**WORK INSTRUCTIONS:** Please report how many lines in the data underneath hold the word "path", with no other text.

· · · · ·

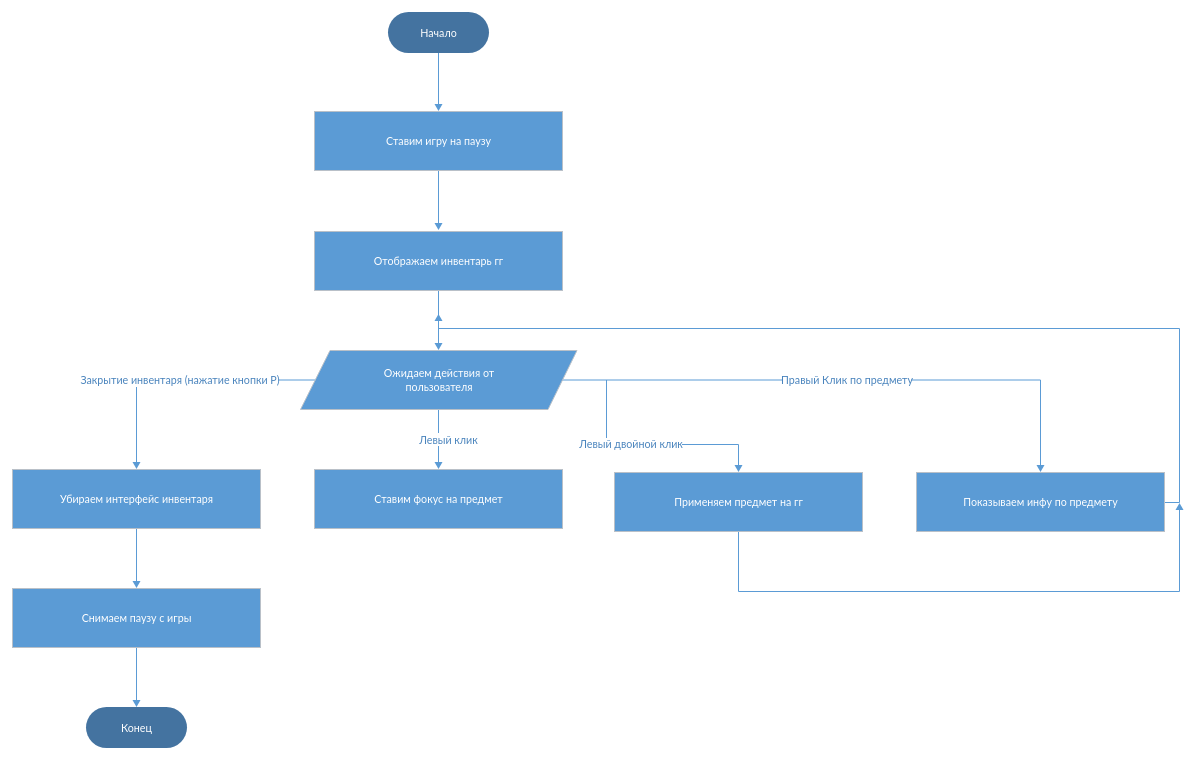
<!DOCTYPE html>
<html lang="ru">
<head>
<meta charset="utf-8">
<title>Блок-схема инвентаря</title>
<style>
:root {
  --paper: #ffffff;
  --step: #5b9bd5;
  --step-border: #b9c0c8;
  --terminal: #4473a0;
  --line: #5b9bd5;
  --label: #4a84bd;
}
* { box-sizing: border-box; }
html, body { margin: 0; width: 1200px; height: 760px; overflow: hidden; background: var(--paper); }
.flowchart {
  position: relative;
  width: 1200px;
  height: 760px;
  overflow: hidden;
  font: 10.7px/14px Lato, "Open Sans", sans-serif;
}
.connectors { position: absolute; inset: 0; }
.routes { fill: none; stroke: var(--line); stroke-width: 1; }
.arrowheads { fill: var(--line); }
.node {
  position: absolute;
  left: var(--x);
  top: var(--y);
  display: flex;
  align-items: center;
  justify-content: center;
  color: var(--paper);
  text-align: center;
  white-space: nowrap;
}
.step { width: 249px; height: 60px; background: var(--step); border: 1px solid var(--step-border); }
.terminal { width: 101px; height: 41px; border-radius: 21px; background: var(--terminal); }
.input { width: 278px; height: 60px; }
.input svg { position: absolute; inset: 0; }
.input polygon { fill: var(--step); stroke: var(--step-border); }
.input span { position: relative; }
.branch {
  position: absolute;
  left: var(--x);
  top: var(--y);
  width: var(--w);
  height: 14px;
  display: flex;
  justify-content: center;
  color: var(--label);
  white-space: nowrap;
}
</style>
</head>
<body>
<main class="flowchart">
  <svg class="connectors" width="1200" height="760" viewBox="0 0 1200 760" aria-hidden="true">
    <defs>
      <path id="arrow-down" d="M0 0L-4 -7H4Z"/>
      <path id="arrow-up" d="M0 0L-4 7H4Z"/>
    </defs>
    <g class="routes">
      <path d="M438.5 52V106M438.5 171V225M438.5 290V344"/>
      <path d="M438.5 409V433M438.5 446V464"/>
      <path d="M315 380H278M136.5 387V464M136.5 528V583M136.5 648V702"/>
      <path d="M562 380H783M911 380H1040.5V467"/>
      <path d="M606.5 380V438M682 444.5H738.5V467"/>
      <path d="M738.5 531V591.5H1179.5V508"/>
      <path d="M1164 502.5H1179.5V328.5H438.5V318"/>
    </g>
    <g class="arrowheads">
      <use href="#arrow-down" x="438.5" y="111"/>
      <use href="#arrow-down" x="438.5" y="230"/>
      <use href="#arrow-down" x="438.5" y="350"/>
      <use href="#arrow-down" x="438.5" y="469"/>
      <use href="#arrow-down" x="136.5" y="469"/>
      <use href="#arrow-down" x="136.5" y="588"/>
      <use href="#arrow-down" x="136.5" y="707"/>
      <use href="#arrow-down" x="738.5" y="472"/>
      <use href="#arrow-down" x="1040.5" y="472"/>
      <use href="#arrow-up" x="438.5" y="314"/>
      <use href="#arrow-up" x="1179.5" y="503"/>
    </g>
  </svg>

  <div class="node terminal" style="--x:388px;--y:12px">Начало</div>
  <div class="node step" style="--x:314px;--y:111px">Ставим игру на паузу</div>
  <div class="node step" style="--x:314px;--y:231px">Отображаем инвентарь гг</div>
  <div class="node input" style="--x:300px;--y:350px">
    <svg width="278" height="60" viewBox="0 0 278 60" aria-hidden="true"><polygon points="30,0.5 277,0.5 248,59.5 0.5,59.5"/></svg>
    <span>Ожидаем действия от<br>пользователя</span>
  </div>
  <div class="node step" style="--x:314px;--y:469px">Ставим фокус на предмет</div>
  <div class="node step" style="--x:12px;--y:469px">Убираем интерфейс инвентаря</div>
  <div class="node step" style="--x:12px;--y:588px">Снимаем паузу с игры</div>
  <div class="node terminal" style="--x:86px;--y:707px">Конец</div>
  <div class="node step" style="--x:614px;--y:472px">Применяем предмет на гг</div>
  <div class="node step" style="--x:916px;--y:472px">Показываем инфу по предмету</div>

  <div class="branch" style="--x:82px;--y:373px;--w:196px">Закрытие инвентаря (нажатие кнопки P)</div>
  <div class="branch" style="--x:419px;--y:433px;--w:59px">Левый клик</div>
  <div class="branch" style="--x:580px;--y:437px;--w:102px">Левый двойной клик</div>
  <div class="branch" style="--x:783px;--y:373px;--w:128px">Правый Клик по предмету</div>
</main>
</body>
</html>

· · · · ·

**SOLUTION:** 9